Analysts: Trade move is "poll ploy"
( 2003-11-24 10:08) (China Daily)
Analysts warned Sunday that the US Government could use trade protectionist measures against China as an electioneering ploy in the run up to next year's presidential polls.
Washington has re-imposed quotas on three types of textile products, a move which has stunned Chinese manufacturers and concerned industrial analysts that harsher measures could follow in an attempt to garner support for US President George W Bush's bid for a second term.
"We are worrying that it (the United States) will probably continue to impose temporary quotas on toys, other textiles or even plastic products since it has decided to set quotas on Chinese imports of knitted fabrics, dressing gowns and bras," said Zhang Hanlin, director of the World Trade Research Institute of the University of International Business and Economics.
The protectionist measures in textiles, which is a sunset industry in the United States, have remained quite strong, said Zhang, adding that he believed the country would probably impose protectionist measures during the election year on industries which it thought were affected by foreign competition.
US Commerce Secretary Don Evans announced in Washington on Tuesday that the US Committee for the Implementation of Textile Agreements had decided to set quotas on Chinese imports of knitted fabric, dressing gowns and bras, which he claimed "demonstrates the Bush administration's commitment to our trade rules and America's workers."
Details of the imposed quotas will be decided within 60 days, after negotiations between both sides, according to the Chinese Chamber of Commerce for Importers and Exporters of Textiles.
The negotiation period is set according to China's committ-ment to the World Trade Organization.
The US move caused concern in currency markets last week and hammered the dollar to its lowest level ever against the euro, mainly due to market worries over increased trade tensions.
The move has also caused alarm in the US, highlighting the risks of such a decision and exposing splits over the administration's trade policy.
Only two days after the announcement, Federal Reserve Chairman Alan Greenspan warned that "creeping protectionism" could weaken the trend towards globalization.
"Some clouds of emerging protectionism have become increasingly visible on today's horizon," Greenspan warned.
"It is imperative that creeping protectionism be thwarted and reversed," Greenspan said.
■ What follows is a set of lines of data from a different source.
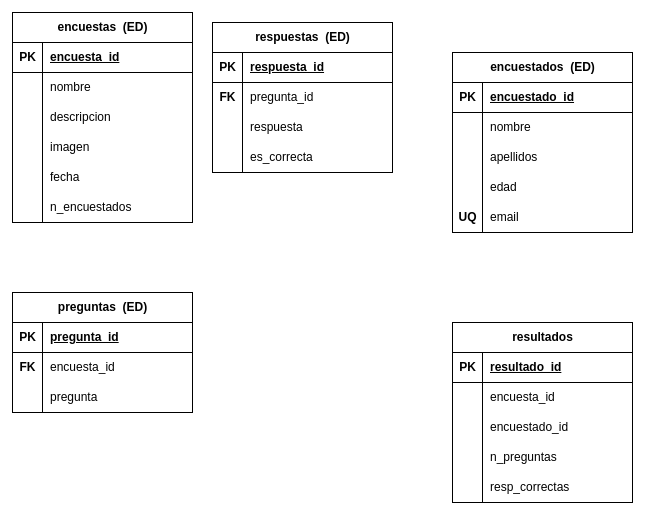
<!DOCTYPE html>
<html lang="es">
<head>
<meta charset="utf-8">
<title>Diagrama entidad-relación</title>
<style>
:root { --ink: #000; --paper: #fff; --row: 30px; --key: 30px; }
* { box-sizing: border-box; margin: 0; padding: 0; }
body { width: 645px; height: 515px; overflow: hidden; background: var(--paper); }
.diagram {
  position: relative; width: 645px; height: 515px; overflow: hidden;
  font: 12px/29px "Liberation Sans", Arial, sans-serif; color: var(--ink);
}
.entity { position: absolute; width: 181px; border: 1px solid var(--ink); background: var(--paper); }
.encuestas { left: 12px; top: 12px; }
.respuestas { left: 212px; top: 22px; }
.encuestados { left: 452px; top: 52px; }
.preguntas { left: 12px; top: 292px; }
.resultados { left: 452px; top: 322px; }
.entity h2 {
  height: var(--row); border-bottom: 1px solid var(--ink);
  font-size: 12px; font-weight: bold; text-align: center; white-space: pre;
}
.field { display: grid; grid-template-columns: var(--key) 1fr; height: var(--row); list-style: none; }
.field:last-child { height: 29px; }
.field.primary { border-bottom: 1px solid var(--ink); }
.key { border-right: 1px solid var(--ink); font-weight: bold; text-align: center; }
.name { padding-left: 7px; white-space: nowrap; }
.primary .name { font-weight: bold; text-decoration: underline; }
</style>
</head>
<body>
<main class="diagram">
  <section class="entity encuestas">
    <h2>encuestas  (ED)</h2>
    <ul>
      <li class="field primary"><span class="key">PK</span><span class="name">encuesta_id</span></li>
      <li class="field"><span class="key"></span><span class="name">nombre</span></li>
      <li class="field"><span class="key"></span><span class="name">descripcion</span></li>
      <li class="field"><span class="key"></span><span class="name">imagen</span></li>
      <li class="field"><span class="key"></span><span class="name">fecha</span></li>
      <li class="field"><span class="key"></span><span class="name">n_encuestados</span></li>
    </ul>
  </section>

  <section class="entity respuestas">
    <h2>respuestas  (ED)</h2>
    <ul>
      <li class="field primary"><span class="key">PK</span><span class="name">respuesta_id</span></li>
      <li class="field"><span class="key">FK</span><span class="name">pregunta_id</span></li>
      <li class="field"><span class="key"></span><span class="name">respuesta</span></li>
      <li class="field"><span class="key"></span><span class="name">es_correcta</span></li>
    </ul>
  </section>

  <section class="entity encuestados">
    <h2>encuestados  (ED)</h2>
    <ul>
      <li class="field primary"><span class="key">PK</span><span class="name">encuestado_id</span></li>
      <li class="field"><span class="key"></span><span class="name">nombre</span></li>
      <li class="field"><span class="key"></span><span class="name">apellidos</span></li>
      <li class="field"><span class="key"></span><span class="name">edad</span></li>
      <li class="field"><span class="key">UQ</span><span class="name">email</span></li>
    </ul>
  </section>

  <section class="entity preguntas">
    <h2>preguntas  (ED)</h2>
    <ul>
      <li class="field primary"><span class="key">PK</span><span class="name">pregunta_id</span></li>
      <li class="field"><span class="key">FK</span><span class="name">encuesta_id</span></li>
      <li class="field"><span class="key"></span><span class="name">pregunta</span></li>
    </ul>
  </section>

  <section class="entity resultados">
    <h2>resultados</h2>
    <ul>
      <li class="field primary"><span class="key">PK</span><span class="name">resultado_id</span></li>
      <li class="field"><span class="key"></span><span class="name">encuesta_id</span></li>
      <li class="field"><span class="key"></span><span class="name">encuestado_id</span></li>
      <li class="field"><span class="key"></span><span class="name">n_preguntas</span></li>
      <li class="field"><span class="key"></span><span class="name">resp_correctas</span></li>
    </ul>
  </section>
</main>
</body>
</html>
Laura Jones, executive director of the US Association of Importers of Textiles and Apparel, was quoted by the Wall Street Journal as saying: "Not a single job is going to come back to the United States because of this decision."
Echoing Jones' remarks, Zhang also indicated such a decision can only worsen job opportunities for the US distributors and retailers because its domestic manufacturers cannot meet their demands and more than 80 per cent employees in the country are in the service industry.
Many Chinese manufacturers and exporters have begun to take retaliatory measures in order to lessen the decision's impact.
Zhang Jun, a department manager with the Beijing Textiles Import and Export Corp, said it has co-operated with other foreign companies to shift their export destinations.
However, Long Yongtu, secretary-general of Boao Forum for Asia, and also China's former chief trade representative, said investors should not overreact to the textile quotas.
"There is a general trend away from the specific case," Long said at a two-day forum on WTO and Chinese enterprises' strategy which concluded yesterday in Beijing.
Long said Sino-US relations are currently in better shape than ever before, so he personally believed that the trade dispute could be settled amicably.
The United States said on Friday that it took China's protests seriously over plans to introduce import quotas on certain textiles and attached importance to dialogue with China.
|.contact us |.about us|
|Copyright By chinadaily.com.cn. All rights reserved|